OAuth2 implementation with ORY Hydra, Vapor 3 and iOS 12

Part 2: User management in Vapor backend

This part of our tutorial series about setting up OAuth2 with ORY Hydra, Vapor and iOS will focus on creating the Vapor backend. It will be taking care of user management and will also serve as the identity provider for our Hydra authorization server.

About Vapor

Vapor is a web framework that can be used to build server-side technologies like websites or APIs in Swift. It is built on top of Apple’s SwiftNIO, an event-driven, non-blocking network application framework.

Tutorial series

Part 1: Introduction and setup of ORY Hydra authorization server
Part 2: User management in Vapor backend (you are here)
Part 3: Set up Vapor backend as identity provider for ORY Hydra
Part 4: Set up OAuth2 authorization on iOS with AppAuth


You should checkout the previous Part 1 of this tutorial series about setting up the ORY Hydra Server.

Create API project with Vapor 3

To get started with building our API server, you need to install Vapor on your computer. You can do this via homebrew for example.
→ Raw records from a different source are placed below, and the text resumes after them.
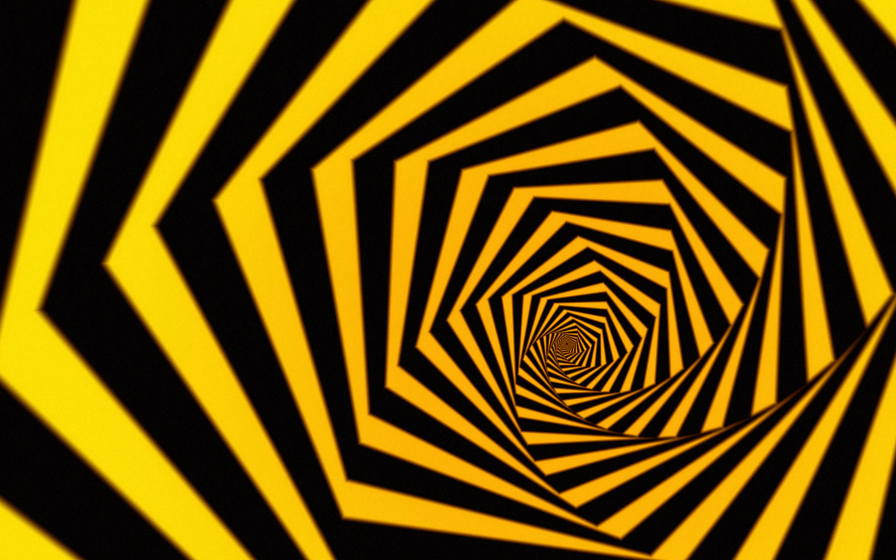
A Shadertoy shader for this background:

```glsl
// A whirl of nested hexagons, alternately yellow and black, shrinking toward one point.
// Every hexagon is the last one scaled and turned about that point; they are painted
// from the largest inward, with edges that soften away from the point.

const vec3 BLACK = vec3(0.018, 0.012, 0.010);

// Signed distance to the sides of a hexagon with the given apothem.
float hexagon(vec2 p, float apothem) {
    float d = 0.0;
    for (int i = 0; i < 3; i++) {
        float a = radians(57.6 + 60.0 * float(i));
        d = max(d, abs(dot(p, vec2(cos(a), sin(a)))));
    }
    return d - apothem;
}

mat2 turn(float a) {
    return mat2(cos(a), sin(a), -sin(a), cos(a));
}

float hash(vec2 p) {
    return fract(sin(dot(p, vec2(12.99, 78.23))) * 43758.5);
}

void mainImage(out vec4 fragColor, in vec2 fragCoord) {
    vec2 uv = fragCoord / iResolution.y;
    vec2 fromPoint = uv - vec2(1.0125, 0.3854);
    float reach = length(fromPoint);
    float blur = max(0.75 / iResolution.y, 0.0017 + 0.011 * reach);

    // Begin with hexagons larger than the canvas.
    const float shrink = 0.9007, twist = 0.1072;
    float size = pow(shrink, -20.0);
    vec2 q = turn(-20.0 * twist) * fromPoint / size;
    mat2 stepInward = turn(twist) / shrink;

    // x: stripe coverage, y: wider falloff for the bright stripe core.
    vec2 ink = vec2(0.0);
    for (int i = 0; i < 72; i++) {
        bool yellow = i % 2 == 0;
        // Black hexagons are slightly enlarged, which thins the yellow bands.
        float grow = yellow ? 1.003 : 1.016;
        float d = hexagon(q / grow - vec2(0.033, 0.110), 0.348) * size * grow;
        vec2 cover = 1.0 - smoothstep(vec2(-1.0, -2.6) * blur, vec2(1.0, 2.6) * blur, vec2(d));
        ink = mix(ink, vec2(yellow ? 1.0 : 0.0), cover);
        q = stepInward * q;
        size *= shrink;
    }

    // Brown rims, orange sides, and yellow that brightens with distance.
    float green = 0.62 + 0.07 * ink.y + 0.19 * smoothstep(0.15, 0.95, reach);
    vec3 stripe = vec3(0.985 * ink.x, green * pow(ink.x, 1.4), 0.02 * ink.x);
    vec3 color = max(BLACK, stripe);

    // Fine grain.
    color += 0.016 * (hash(floor(uv * 400.0)) - 0.5);
    fragColor = vec4(clamp(color, 0.0, 1.0), 1.0);
}
```
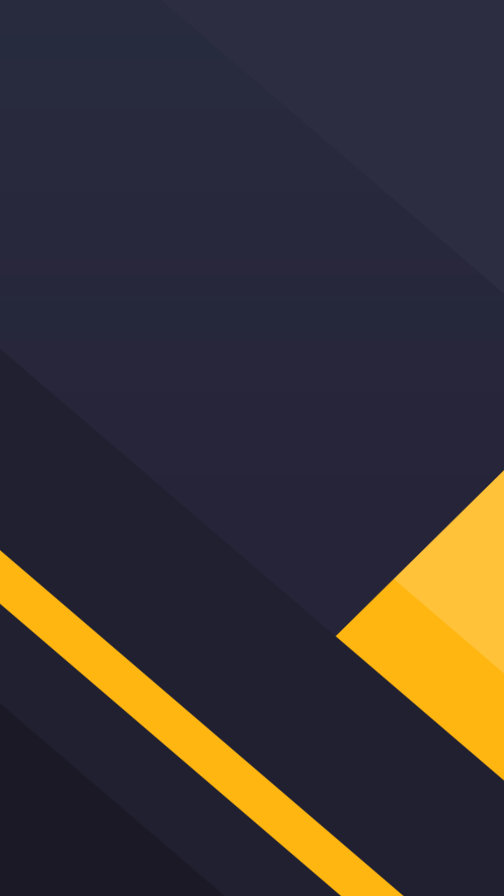
Give the GLSL for this background, as a Shadertoy shader.

```glsl
// Flat diagonal panels in dark indigo, with an amber stripe and a folded amber corner.

// Layout: canvas height is 1, width is ASPECT
const float ASPECT = 0.5625;
const float FALL_SLOPE = 0.857;    // slope shared by all falling edges
const float RISE_SLOPE = 0.986;    // slope of the rising amber edge

// Where each falling edge meets the left side, measured down from the top
const float PANEL_EDGE = -0.1543;
const float SHEEN_EDGE = 0.2695;
const float BAND_EDGE = 0.3890;
const float STRIPE_TOP = 0.6140;
const float STRIPE_BOTTOM = 0.6738;
const float CORNER_EDGE = 0.7850;
const float RISE_EDGE = 1.0794;    // same measure for the rising edge

// Palette
const vec3 SKY_TOP = vec3(0.159, 0.165, 0.243);
const vec3 SKY_LOW = vec3(0.150, 0.141, 0.222);
const vec3 PANEL = vec3(0.173, 0.176, 0.255);
const vec3 BAND = vec3(0.130, 0.125, 0.190);
const vec3 CORNER = vec3(0.102, 0.098, 0.147);
const vec3 AMBER = vec3(1.000, 0.714, 0.067);
const vec3 AMBER_LIGHT = vec3(1.000, 0.761, 0.225);
const vec3 COOL_TINT = vec3(-0.008, 0.005, -0.002);

// Antialiased coverage of the side where the signed value is positive
float cover(float side) {
    return clamp(side / fwidth(side) + 0.5, 0.0, 1.0);
}

// Dark gradient with two faint cool bands
vec3 sky(float down) {
    float topBand = 1.0 - smoothstep(0.06, 0.11, down);
    float midBand = smoothstep(0.32, 0.34, down) - smoothstep(0.36, 0.39, down);
    vec3 base = mix(SKY_TOP, SKY_LOW, smoothstep(0.0, 0.65, down));
    return base + COOL_TINT * (0.5 * topBand + midBand);
}

void mainImage(out vec4 fragColor, in vec2 fragCoord) {
    vec2 uv = fragCoord / iResolution.xy;
    float x = uv.x * ASPECT;
    float down = 1.0 - uv.y;

    // Position across the falling and the rising diagonals
    float fall = down - FALL_SLOPE * x;
    float rise = down + RISE_SLOPE * x;

    // Background and upper right panel
    vec3 color = mix(sky(down), PANEL, cover(PANEL_EDGE - fall));

    // Amber corner with its lighter upper part
    vec3 fold = mix(AMBER, AMBER_LIGHT, cover(SHEEN_EDGE - fall));
    color = mix(color, fold, cover(rise - RISE_EDGE));

    // Lower dark band, stripe and darkest corner
    color = mix(color, BAND, cover(fall - BAND_EDGE));
    float stripe = cover(fall - STRIPE_TOP) * cover(STRIPE_BOTTOM - fall);
    color = mix(color, AMBER, stripe);
    color = mix(color, CORNER, cover(fall - CORNER_EDGE));

    fragColor = vec4(color, 1.0);
}
```
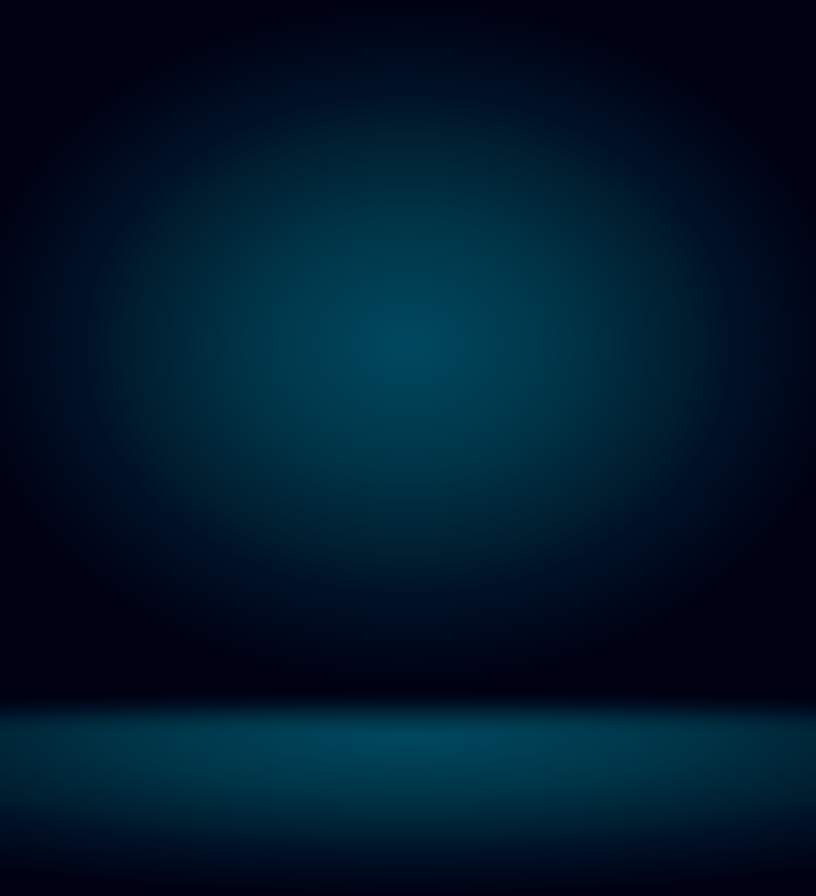
Reproduce this background procedurally as a WebGL 1 fragment shader.

```glsl
precision highp float;
// An empty studio: a wide oval glow on a dark wall above a lit strip of floor.
// Both lights are elliptical distances sent through one teal-to-navy ramp;
// the floor light falls off sharply upward and slowly downward.

#define WALL_CENTER vec2(0.5, 0.616)
#define WALL_RADIUS vec2(0.54, 0.380)
#define FLOOR_CENTER vec2(0.5, 0.180)
#define FLOOR_WIDTH 0.94
#define FLOOR_RISE 0.046
#define FLOOR_DROP 0.178

uniform vec2 u_resolution;

const vec3 TEAL = vec3(0.0, 0.285, 0.375);
const vec3 DEEP_TEAL = vec3(0.0, 0.205, 0.280);
const vec3 BLUE = vec3(0.0, 0.112, 0.182);
const vec3 NAVY = vec3(0.0, 0.066, 0.152);
const vec3 NIGHT = vec3(0.0, 0.008, 0.075);

// Light colour from the core (0) to the rim (1) of a glow.
vec3 glowRamp(float t) {
  vec3 color = mix(TEAL, DEEP_TEAL, clamp(t / 0.36, 0.0, 1.0));
  color = mix(color, BLUE, clamp((t - 0.36) / 0.28, 0.0, 1.0));
  color = mix(color, NAVY, clamp((t - 0.64) / 0.10, 0.0, 1.0));
  return mix(color, NIGHT, clamp((t - 0.74) / 0.26, 0.0, 1.0));
}

void main() {
  vec2 uv = gl_FragCoord.xy / u_resolution;

  // Wall glow
  float wallDistance = length((uv - WALL_CENTER) / WALL_RADIUS);

  // Floor glow, with separate reach above and below its centre
  vec2 floorOffset = uv - FLOOR_CENTER;
  float floorReach = floorOffset.y > 0.0 ? FLOOR_RISE : FLOOR_DROP;
  float floorDistance = length(floorOffset / vec2(FLOOR_WIDTH, floorReach));

  // The nearer light wins
  vec3 color = max(glowRamp(wallDistance), glowRamp(floorDistance));
  gl_FragColor = vec4(color, 1.0);
}
```
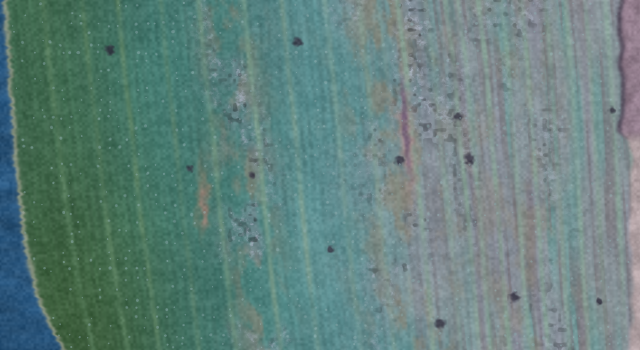
Reproduce this texture procedurally as a WebGL 1 fragment shader.

```glsl
precision highp float;
// Weathered green leaf blade with slanting pale veins, mottled blight, specks and a hairy left margin.
uniform vec2 u_resolution;

float hash(vec2 p) {
  return fract(sin(dot(p, vec2(127.1, 311.7))) * 43758.5453);
}

float noise(vec2 p) {
  vec2 i = floor(p), f = fract(p);
  f = f * f * (3.0 - 2.0 * f);
  return mix(mix(hash(i), hash(i + vec2(1.0, 0.0)), f.x),
             mix(hash(i + vec2(0.0, 1.0)), hash(i + vec2(1.0, 1.0)), f.x), f.y);
}

float fbm(vec2 p) {
  float sum = 0.0, amp = 0.53;
  for (int i = 0; i < 4; i++) {
    sum += amp * noise(p);
    p = p * 2.03 + 17.3;
    amp *= 0.5;
  }
  return sum;
}

// Soft bell of given width around a centre
float bell(float x, float centre, float width) {
  float d = (x - centre) / width;
  return exp(-d * d);
}

// Pale vein near each integer of n, jittered, fading in and out along y
float veins(float n, float y, float width) {
  float id = floor(n + 0.5);
  float offset = n - id - 0.24 * (hash(vec2(id, 3.0)) - 0.5);
  float strength = 0.5 + 0.5 * hash(vec2(id, 8.0));
  return bell(offset, 0.0, width) * strength * (0.45 + 0.9 * noise(vec2(id * 7.0, y * 14.0)));
}

// Soft ragged specks, at most one per cell; kept is the share of cells used
float specks(vec2 p, float cell, float radius, float kept, float seed) {
  vec2 id = floor(p / cell);
  vec2 centre = 0.25 + 0.5 * vec2(hash(id + seed), hash(id + seed + 5.7));
  float r = radius * (0.5 + 0.6 * hash(id + seed + 9.1));
  float d = length((p / cell - id - centre) * cell) + 0.8 * r * (noise(p * 120.0) - 0.5);
  return (1.0 - smoothstep(0.3 * r, 1.5 * r, d)) * step(hash(id + seed + 2.3), kept);
}

// Elongated wound lying along the veins
float lesion(vec2 p, vec2 centre, vec2 size) {
  vec2 q = (p - centre) / size;
  q.x += 1.1 * (noise(p * 45.0) - 0.5);
  return (1.0 - smoothstep(0.2, 1.3, length(q))) * (0.6 + 0.6 * noise(p * 60.0));
}

void main() {
  vec2 p = gl_FragCoord.xy / u_resolution.y;
  p.x *= 1.829 * u_resolution.y / u_resolution.x;
  float t = 1.0 - p.y;

  // Coordinate across the blade that follows the slanting, bending veins
  float slope = mix(0.105, 0.06, smoothstep(1.2, 1.8, p.x));
  float s = p.x - slope * t - 0.06 * pow(t, 4.0) * (1.0 - smoothstep(0.05, 0.6, p.x));
  s += 0.007 * (noise(vec2(p.y * 5.0, p.x * 4.0)) - 0.5);
  float dry = smoothstep(0.9, 1.4, s);
  float blotch = fbm(p * 5.0);

  // Green to teal to dry grey
  vec3 col = mix(vec3(0.25, 0.41, 0.31), vec3(0.27, 0.48, 0.45), smoothstep(0.1, 0.5, s));
  col = mix(col, vec3(0.35, 0.55, 0.56), smoothstep(0.5, 0.9, s));
  col = mix(col, vec3(0.52, 0.57, 0.59), smoothstep(0.85, 1.3, s + 0.4 * (blotch - 0.5)));
  float olive = (1.0 - smoothstep(0.15, 0.75, p.x)) * smoothstep(0.2, 1.0, t);
  col = mix(col, vec3(0.24, 0.36, 0.21), 0.7 * olive);
  col *= 0.92 + 0.16 * blotch;

  // Long streaks, broad and fine, stronger on the dry side
  float streak = noise(vec2(s * 38.0, p.y * 3.0));
  float thread = noise(vec2(s * 95.0, p.y * 5.0));
  col = mix(col, vec3(0.38, 0.58, 0.57), 0.6 * dry * smoothstep(0.5, 0.9, streak));
  col = mix(col, vec3(0.53, 0.52, 0.59), 0.6 * dry * smoothstep(0.55, 0.15, streak));
  col = mix(col, vec3(0.49, 0.46, 0.49), 0.5 * dry * smoothstep(0.55, 0.15, thread));
  col *= 0.96 + 0.08 * thread;

  // Fine ribs between the main veins
  float ribs = sin(s * 6.28318 / 0.0225 + 3.0 * noise(vec2(s * 12.0, p.y * 3.0)));
  col *= 1.0 + 0.022 * ribs * (0.4 + noise(p * vec2(30.0, 12.0)));

  // Blight bands: ochre patches, grey bloom and pale flakes
  float band = 0.9 * bell(s, 0.65, 0.08) + bell(s, 1.1, 0.15) + 0.6 * bell(s, 1.45, 0.18);
  float patches = smoothstep(0.42, 0.7, fbm(vec2(s * 22.0, p.y * 11.0) + 4.0));
  col = mix(col, vec3(0.54, 0.51, 0.45), 0.7 * band * patches);
  float bloom = smoothstep(0.4, 0.65, fbm(vec2(s * 11.0, p.y * 6.0) + 31.0));
  col = mix(col, vec3(0.50, 0.54, 0.59), 0.6 * band * bloom);
  float flakes = smoothstep(0.5, 0.85, fbm(p * 75.0));
  col = mix(col, vec3(0.69, 0.72, 0.79), 0.85 * flakes * min(band, 1.0) * bloom);
  col *= 1.0 - 0.35 * band * smoothstep(0.6, 0.85, noise(p * 70.0 + 9.0)) * bloom;

  // Main veins, doubled towards the right
  float vein = veins(s / 0.115, p.y, 0.075) + 0.8 * dry * veins(s / 0.115 + 0.5, p.y, 0.07);
  vec3 veinColor = mix(vec3(0.37, 0.52, 0.39), vec3(0.53, 0.65, 0.59), smoothstep(0.2, 0.9, s));
  col = mix(col, veinColor, 0.75 * min(vein, 1.0));

  // Reddish wounds with ochre halos
  vec2 along = vec2(p.x - 0.1 * (0.6 - p.y), p.y);
  col = mix(col, vec3(0.56, 0.50, 0.41), 0.6 * lesion(p, vec2(0.58, 0.44), vec2(0.024, 0.13)));
  col = mix(col, vec3(0.64, 0.49, 0.46), 0.7 * lesion(p, vec2(0.584, 0.41), vec2(0.013, 0.07)));
  col = mix(col, vec3(0.62, 0.52, 0.53), 0.8 * lesion(along, vec2(1.165, 0.6), vec2(0.024, 0.2)));
  col = mix(col, vec3(0.43, 0.35, 0.46), 0.8 * lesion(along, vec2(1.163, 0.64), vec2(0.01, 0.15)));

  // Dark spots and light dust
  col = mix(col, vec3(0.20, 0.19, 0.25), 0.8 * specks(p, 0.2, 0.015, 0.3, 4.0));
  col = mix(col, vec3(0.55, 0.67, 0.68), 0.5 * specks(p, 0.027, 0.004, 0.3, 62.0));

  // Pinkish strip at the right, dark-rimmed in its upper part
  float upper = smoothstep(0.59, 0.63, p.y);
  float rim = mix(1.803, 1.775, upper) + 0.014 * (noise(vec2(p.y * 22.0, 2.0)) - 0.5);
  vec3 strip = mix(vec3(0.69, 0.63, 0.64), vec3(0.57, 0.49, 0.55), upper);
  strip *= 0.8 + 0.4 * fbm(p * 28.0);
  col = mix(col, strip, smoothstep(rim - 0.01, rim + 0.01, p.x));
  col = mix(col, vec3(0.27, 0.23, 0.30), 0.65 * upper * bell(p.x, rim, 0.009));

  // Curved left margin with pale hairs over the blue backdrop
  float edge = p.x - (0.012 + 0.07 * t + 0.1 * pow(t, 6.0));
  edge += 0.01 * (noise(vec2(p.y * 110.0, p.x * 30.0)) - 0.5);
  vec3 backdrop = vec3(0.16, 0.33, 0.48) * (0.8 + 0.4 * fbm(p * vec2(9.0, 25.0)));
  col = mix(backdrop, col, smoothstep(-0.006, 0.006, edge));
  col = mix(col, vec3(0.58, 0.60, 0.53), 0.75 * bell(edge, 0.002, 0.008));

  // Mottled grain
  col += 0.07 * (noise(p * 130.0) - 0.5) + 0.04 * (noise(p * 60.0) - 0.5);
  gl_FragColor = vec4(col, 1.0);
}
```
Checkout the Vapor Docs for more options.

Run the following command to install the latest version of Vapor:

brew install vapor/tap/vapor

Next we want to create the Vapor project for our API. To do so, run the following command:

vapor new auth-tutorial-api --template=api

The command vapor new {your project name} --template={choose a template} takes two parameters:

  • {your project name}: auth-tutorial-api in our case
  • --template={choose a template}: we use the API template. It generates some default code for an API with a Fluent ORM. Checkout the Vapor Docs for more templates
Output of the ‘vapor new’ command

If you navigate to the newly created project you will notice, that there is no Xcode project created yet. We want to use Xcode as an editor for our Vapor project, but we are missing the project file. You can also use another editor of your choice. If you want to use Xcode, run the following command to generate the project:

vapor xcode

It will ask you if you want to open the project when it is created, just enter y.

Output of the ‘vapor xcode’ command

After opening the project in Xcode, you’ll see that Vapor magically created some dummy code for us, that we don’t need. Let’s remove that:

  • delete the TodoController.swift file in the Controllers folder
  • delete the Todo.swift file in the Model folder
  • open routes.swift and delete everything inside of the routes function
  • open configure.swift and delete the line that adds a migration for the Todo model: migrations.add(model: Todo.self, database: .sqlite)
Remove all the stuff inside the red boxes

We’ll have a look at the other generated code later to see what it does.

User management request handling

First we’ll focus on implementing the user management in our backend. If you remember the different components in our setup, this contains the endpoints for registering and logging in a user.

To provide the necessary endpoints on our API, we’ll need to do two things:

  • create a controller to handle the incoming requests
  • delegate route configuration to the controller in routes.swift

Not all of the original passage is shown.